> [RECORDS SHOWN]
==========
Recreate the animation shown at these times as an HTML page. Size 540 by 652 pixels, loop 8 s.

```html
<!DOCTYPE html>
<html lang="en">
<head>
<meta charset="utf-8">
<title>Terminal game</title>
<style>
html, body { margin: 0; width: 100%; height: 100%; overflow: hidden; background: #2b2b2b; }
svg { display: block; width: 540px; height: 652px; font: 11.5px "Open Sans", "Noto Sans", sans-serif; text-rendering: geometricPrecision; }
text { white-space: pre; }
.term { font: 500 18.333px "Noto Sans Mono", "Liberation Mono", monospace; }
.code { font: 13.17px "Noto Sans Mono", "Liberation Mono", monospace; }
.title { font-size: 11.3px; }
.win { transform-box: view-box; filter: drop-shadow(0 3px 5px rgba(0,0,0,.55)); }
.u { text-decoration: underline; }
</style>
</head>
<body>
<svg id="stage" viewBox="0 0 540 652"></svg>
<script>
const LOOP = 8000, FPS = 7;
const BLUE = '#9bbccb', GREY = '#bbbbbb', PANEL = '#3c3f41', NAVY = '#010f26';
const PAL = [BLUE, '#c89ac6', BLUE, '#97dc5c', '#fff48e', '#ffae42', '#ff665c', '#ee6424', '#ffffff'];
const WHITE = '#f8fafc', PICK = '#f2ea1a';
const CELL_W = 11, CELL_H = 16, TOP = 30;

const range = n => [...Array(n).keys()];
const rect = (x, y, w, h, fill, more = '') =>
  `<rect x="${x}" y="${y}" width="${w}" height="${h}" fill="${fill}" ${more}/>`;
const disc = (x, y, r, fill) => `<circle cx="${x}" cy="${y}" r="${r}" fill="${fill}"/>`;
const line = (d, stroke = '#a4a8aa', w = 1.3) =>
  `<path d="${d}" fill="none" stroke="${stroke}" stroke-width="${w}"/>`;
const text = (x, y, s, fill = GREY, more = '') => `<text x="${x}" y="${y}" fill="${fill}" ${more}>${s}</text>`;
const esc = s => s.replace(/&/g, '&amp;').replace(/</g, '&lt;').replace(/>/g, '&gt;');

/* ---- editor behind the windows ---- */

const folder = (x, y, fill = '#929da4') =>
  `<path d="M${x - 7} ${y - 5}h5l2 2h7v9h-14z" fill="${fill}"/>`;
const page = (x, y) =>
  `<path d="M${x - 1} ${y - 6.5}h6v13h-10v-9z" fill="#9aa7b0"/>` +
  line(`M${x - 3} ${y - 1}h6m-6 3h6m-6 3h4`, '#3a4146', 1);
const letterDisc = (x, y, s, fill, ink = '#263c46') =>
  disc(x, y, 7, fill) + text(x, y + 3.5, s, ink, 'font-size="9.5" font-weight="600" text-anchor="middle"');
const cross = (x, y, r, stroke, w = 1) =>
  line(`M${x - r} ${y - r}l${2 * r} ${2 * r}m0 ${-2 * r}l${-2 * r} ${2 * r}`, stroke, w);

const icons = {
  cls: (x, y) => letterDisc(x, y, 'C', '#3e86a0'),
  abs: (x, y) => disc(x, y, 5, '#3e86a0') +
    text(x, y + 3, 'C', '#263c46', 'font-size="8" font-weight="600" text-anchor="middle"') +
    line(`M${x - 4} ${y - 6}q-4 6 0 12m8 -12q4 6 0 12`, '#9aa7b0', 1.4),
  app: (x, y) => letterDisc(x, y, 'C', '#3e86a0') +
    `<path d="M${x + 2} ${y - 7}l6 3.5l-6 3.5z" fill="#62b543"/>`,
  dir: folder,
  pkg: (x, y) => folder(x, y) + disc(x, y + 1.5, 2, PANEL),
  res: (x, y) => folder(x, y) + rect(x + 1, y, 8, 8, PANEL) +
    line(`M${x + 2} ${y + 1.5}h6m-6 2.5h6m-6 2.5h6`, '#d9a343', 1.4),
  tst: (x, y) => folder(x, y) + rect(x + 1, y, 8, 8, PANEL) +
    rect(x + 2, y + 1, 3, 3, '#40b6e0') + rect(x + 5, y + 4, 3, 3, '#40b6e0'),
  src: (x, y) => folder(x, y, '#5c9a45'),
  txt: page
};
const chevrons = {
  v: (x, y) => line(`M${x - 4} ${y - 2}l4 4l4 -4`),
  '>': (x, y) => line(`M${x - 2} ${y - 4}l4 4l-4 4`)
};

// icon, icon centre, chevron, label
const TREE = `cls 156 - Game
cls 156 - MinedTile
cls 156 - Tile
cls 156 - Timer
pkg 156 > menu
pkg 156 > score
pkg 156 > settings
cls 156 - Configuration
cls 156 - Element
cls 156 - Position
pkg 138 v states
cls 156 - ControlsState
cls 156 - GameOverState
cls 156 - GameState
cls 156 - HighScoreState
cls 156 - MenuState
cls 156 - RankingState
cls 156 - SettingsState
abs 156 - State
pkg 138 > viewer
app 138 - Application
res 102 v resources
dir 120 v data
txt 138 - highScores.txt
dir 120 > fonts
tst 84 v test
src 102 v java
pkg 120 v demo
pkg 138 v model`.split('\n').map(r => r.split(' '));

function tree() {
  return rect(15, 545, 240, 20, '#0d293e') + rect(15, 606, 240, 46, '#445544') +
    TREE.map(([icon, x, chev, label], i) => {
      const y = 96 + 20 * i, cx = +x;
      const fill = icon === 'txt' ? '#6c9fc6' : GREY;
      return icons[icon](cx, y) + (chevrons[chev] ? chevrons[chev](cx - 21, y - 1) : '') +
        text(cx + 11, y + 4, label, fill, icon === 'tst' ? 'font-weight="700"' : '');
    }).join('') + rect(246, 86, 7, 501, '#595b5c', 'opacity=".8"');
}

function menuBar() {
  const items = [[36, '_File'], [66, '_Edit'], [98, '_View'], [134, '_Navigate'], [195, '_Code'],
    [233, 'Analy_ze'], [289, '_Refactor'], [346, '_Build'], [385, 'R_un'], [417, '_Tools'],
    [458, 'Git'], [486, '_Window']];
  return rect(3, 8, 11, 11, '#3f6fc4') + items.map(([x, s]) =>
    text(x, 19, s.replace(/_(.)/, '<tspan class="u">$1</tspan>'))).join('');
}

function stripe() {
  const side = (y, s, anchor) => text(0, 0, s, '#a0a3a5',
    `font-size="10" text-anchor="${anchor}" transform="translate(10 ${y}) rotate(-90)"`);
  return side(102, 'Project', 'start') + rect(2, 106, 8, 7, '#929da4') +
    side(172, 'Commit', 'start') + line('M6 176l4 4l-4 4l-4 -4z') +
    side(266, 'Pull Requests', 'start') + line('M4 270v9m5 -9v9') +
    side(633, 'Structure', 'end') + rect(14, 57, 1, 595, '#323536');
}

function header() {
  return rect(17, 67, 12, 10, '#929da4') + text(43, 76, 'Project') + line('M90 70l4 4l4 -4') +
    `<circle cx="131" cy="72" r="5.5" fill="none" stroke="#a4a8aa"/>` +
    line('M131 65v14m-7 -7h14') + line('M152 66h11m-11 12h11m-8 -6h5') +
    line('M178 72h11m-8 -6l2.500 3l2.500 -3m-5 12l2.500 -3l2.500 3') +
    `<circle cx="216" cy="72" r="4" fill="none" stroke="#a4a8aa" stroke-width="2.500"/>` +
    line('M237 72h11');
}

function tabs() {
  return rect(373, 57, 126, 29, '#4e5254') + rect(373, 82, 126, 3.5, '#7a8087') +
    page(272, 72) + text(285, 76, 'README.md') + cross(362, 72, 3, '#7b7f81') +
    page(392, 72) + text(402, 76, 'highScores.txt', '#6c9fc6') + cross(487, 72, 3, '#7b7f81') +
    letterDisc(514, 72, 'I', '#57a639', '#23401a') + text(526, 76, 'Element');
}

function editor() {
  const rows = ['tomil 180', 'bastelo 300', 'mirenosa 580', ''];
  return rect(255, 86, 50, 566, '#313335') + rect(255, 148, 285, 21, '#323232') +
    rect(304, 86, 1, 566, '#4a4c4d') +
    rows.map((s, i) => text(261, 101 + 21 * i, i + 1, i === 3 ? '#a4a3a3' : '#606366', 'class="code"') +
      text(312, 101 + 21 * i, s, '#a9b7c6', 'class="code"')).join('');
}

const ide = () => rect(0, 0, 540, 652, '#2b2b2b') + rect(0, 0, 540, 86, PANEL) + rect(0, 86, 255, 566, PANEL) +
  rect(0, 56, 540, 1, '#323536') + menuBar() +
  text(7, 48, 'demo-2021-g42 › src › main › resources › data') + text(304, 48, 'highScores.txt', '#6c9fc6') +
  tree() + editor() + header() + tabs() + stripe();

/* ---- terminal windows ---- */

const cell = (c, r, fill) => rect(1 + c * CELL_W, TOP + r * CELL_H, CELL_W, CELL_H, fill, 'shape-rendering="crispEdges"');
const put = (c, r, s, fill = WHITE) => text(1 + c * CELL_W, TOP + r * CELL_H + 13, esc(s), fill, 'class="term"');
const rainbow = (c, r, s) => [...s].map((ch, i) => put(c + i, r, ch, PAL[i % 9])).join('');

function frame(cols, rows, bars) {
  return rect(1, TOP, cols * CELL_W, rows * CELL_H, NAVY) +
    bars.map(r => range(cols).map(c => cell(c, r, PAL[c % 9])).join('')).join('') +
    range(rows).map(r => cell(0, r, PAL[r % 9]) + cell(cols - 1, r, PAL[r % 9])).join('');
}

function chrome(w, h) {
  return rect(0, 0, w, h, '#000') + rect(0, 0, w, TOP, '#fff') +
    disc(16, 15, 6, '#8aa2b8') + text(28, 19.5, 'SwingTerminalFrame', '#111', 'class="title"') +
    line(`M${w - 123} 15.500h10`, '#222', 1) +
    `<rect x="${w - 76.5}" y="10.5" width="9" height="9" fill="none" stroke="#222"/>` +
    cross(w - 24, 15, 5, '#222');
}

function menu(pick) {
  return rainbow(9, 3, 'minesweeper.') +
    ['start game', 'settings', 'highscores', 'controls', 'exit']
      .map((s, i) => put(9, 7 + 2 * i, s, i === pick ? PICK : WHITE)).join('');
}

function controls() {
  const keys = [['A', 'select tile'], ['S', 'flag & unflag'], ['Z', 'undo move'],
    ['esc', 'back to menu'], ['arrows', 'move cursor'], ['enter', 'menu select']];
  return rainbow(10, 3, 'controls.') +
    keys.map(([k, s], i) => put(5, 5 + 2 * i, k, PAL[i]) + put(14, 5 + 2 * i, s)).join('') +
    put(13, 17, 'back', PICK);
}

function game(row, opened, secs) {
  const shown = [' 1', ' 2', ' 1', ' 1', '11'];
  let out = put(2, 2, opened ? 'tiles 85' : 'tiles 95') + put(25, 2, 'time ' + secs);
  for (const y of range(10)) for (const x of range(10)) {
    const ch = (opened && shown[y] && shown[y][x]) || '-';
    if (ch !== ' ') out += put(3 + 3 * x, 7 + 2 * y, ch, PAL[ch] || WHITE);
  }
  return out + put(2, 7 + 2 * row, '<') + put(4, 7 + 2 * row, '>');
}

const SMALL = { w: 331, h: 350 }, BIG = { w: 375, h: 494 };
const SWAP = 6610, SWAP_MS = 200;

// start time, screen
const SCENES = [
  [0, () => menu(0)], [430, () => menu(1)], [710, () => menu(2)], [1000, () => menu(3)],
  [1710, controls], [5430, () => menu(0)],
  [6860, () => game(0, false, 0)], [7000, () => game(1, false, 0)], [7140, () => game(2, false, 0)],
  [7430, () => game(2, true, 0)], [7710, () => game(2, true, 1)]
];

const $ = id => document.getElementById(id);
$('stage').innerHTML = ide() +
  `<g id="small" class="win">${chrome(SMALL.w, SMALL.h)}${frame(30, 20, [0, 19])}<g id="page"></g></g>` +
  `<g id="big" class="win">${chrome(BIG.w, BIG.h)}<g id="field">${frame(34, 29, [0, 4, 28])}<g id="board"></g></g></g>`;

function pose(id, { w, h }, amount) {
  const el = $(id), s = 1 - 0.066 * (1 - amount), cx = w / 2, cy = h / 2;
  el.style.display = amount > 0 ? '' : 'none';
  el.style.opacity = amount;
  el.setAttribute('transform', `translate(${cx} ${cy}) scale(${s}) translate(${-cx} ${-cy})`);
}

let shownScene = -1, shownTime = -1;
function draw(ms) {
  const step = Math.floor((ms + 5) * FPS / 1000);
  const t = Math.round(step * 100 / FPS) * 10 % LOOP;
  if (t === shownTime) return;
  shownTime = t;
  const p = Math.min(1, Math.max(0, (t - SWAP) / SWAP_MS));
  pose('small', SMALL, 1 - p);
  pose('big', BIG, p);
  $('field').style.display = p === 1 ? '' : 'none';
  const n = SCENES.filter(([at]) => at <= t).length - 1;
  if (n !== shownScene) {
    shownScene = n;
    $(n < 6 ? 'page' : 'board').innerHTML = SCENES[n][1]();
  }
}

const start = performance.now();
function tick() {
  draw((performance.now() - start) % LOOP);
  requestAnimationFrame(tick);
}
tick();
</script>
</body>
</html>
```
==========
> [WHAT YOU HAVE TO DO] Copy out every line of the data that includes the word "page".

> [TASK ANSWER]
Recreate the animation shown at these times as an HTML page. Size 540 by 652 pixels, loop 8 s.
const page = (x, y) =>
  txt: page
    page(272, 72) + text(285, 76, 'README.md') + cross(362, 72, 3, '#7b7f81') +
    page(392, 72) + text(402, 76, 'highScores.txt', '#6c9fc6') + cross(487, 72, 3, '#7b7f81') +
  `<g id="small" class="win">${chrome(SMALL.w, SMALL.h)}${frame(30, 20, [0, 19])}<g id="page"></g></g>` +
    $(n < 6 ? 'page' : 'board').innerHTML = SCENES[n][1]();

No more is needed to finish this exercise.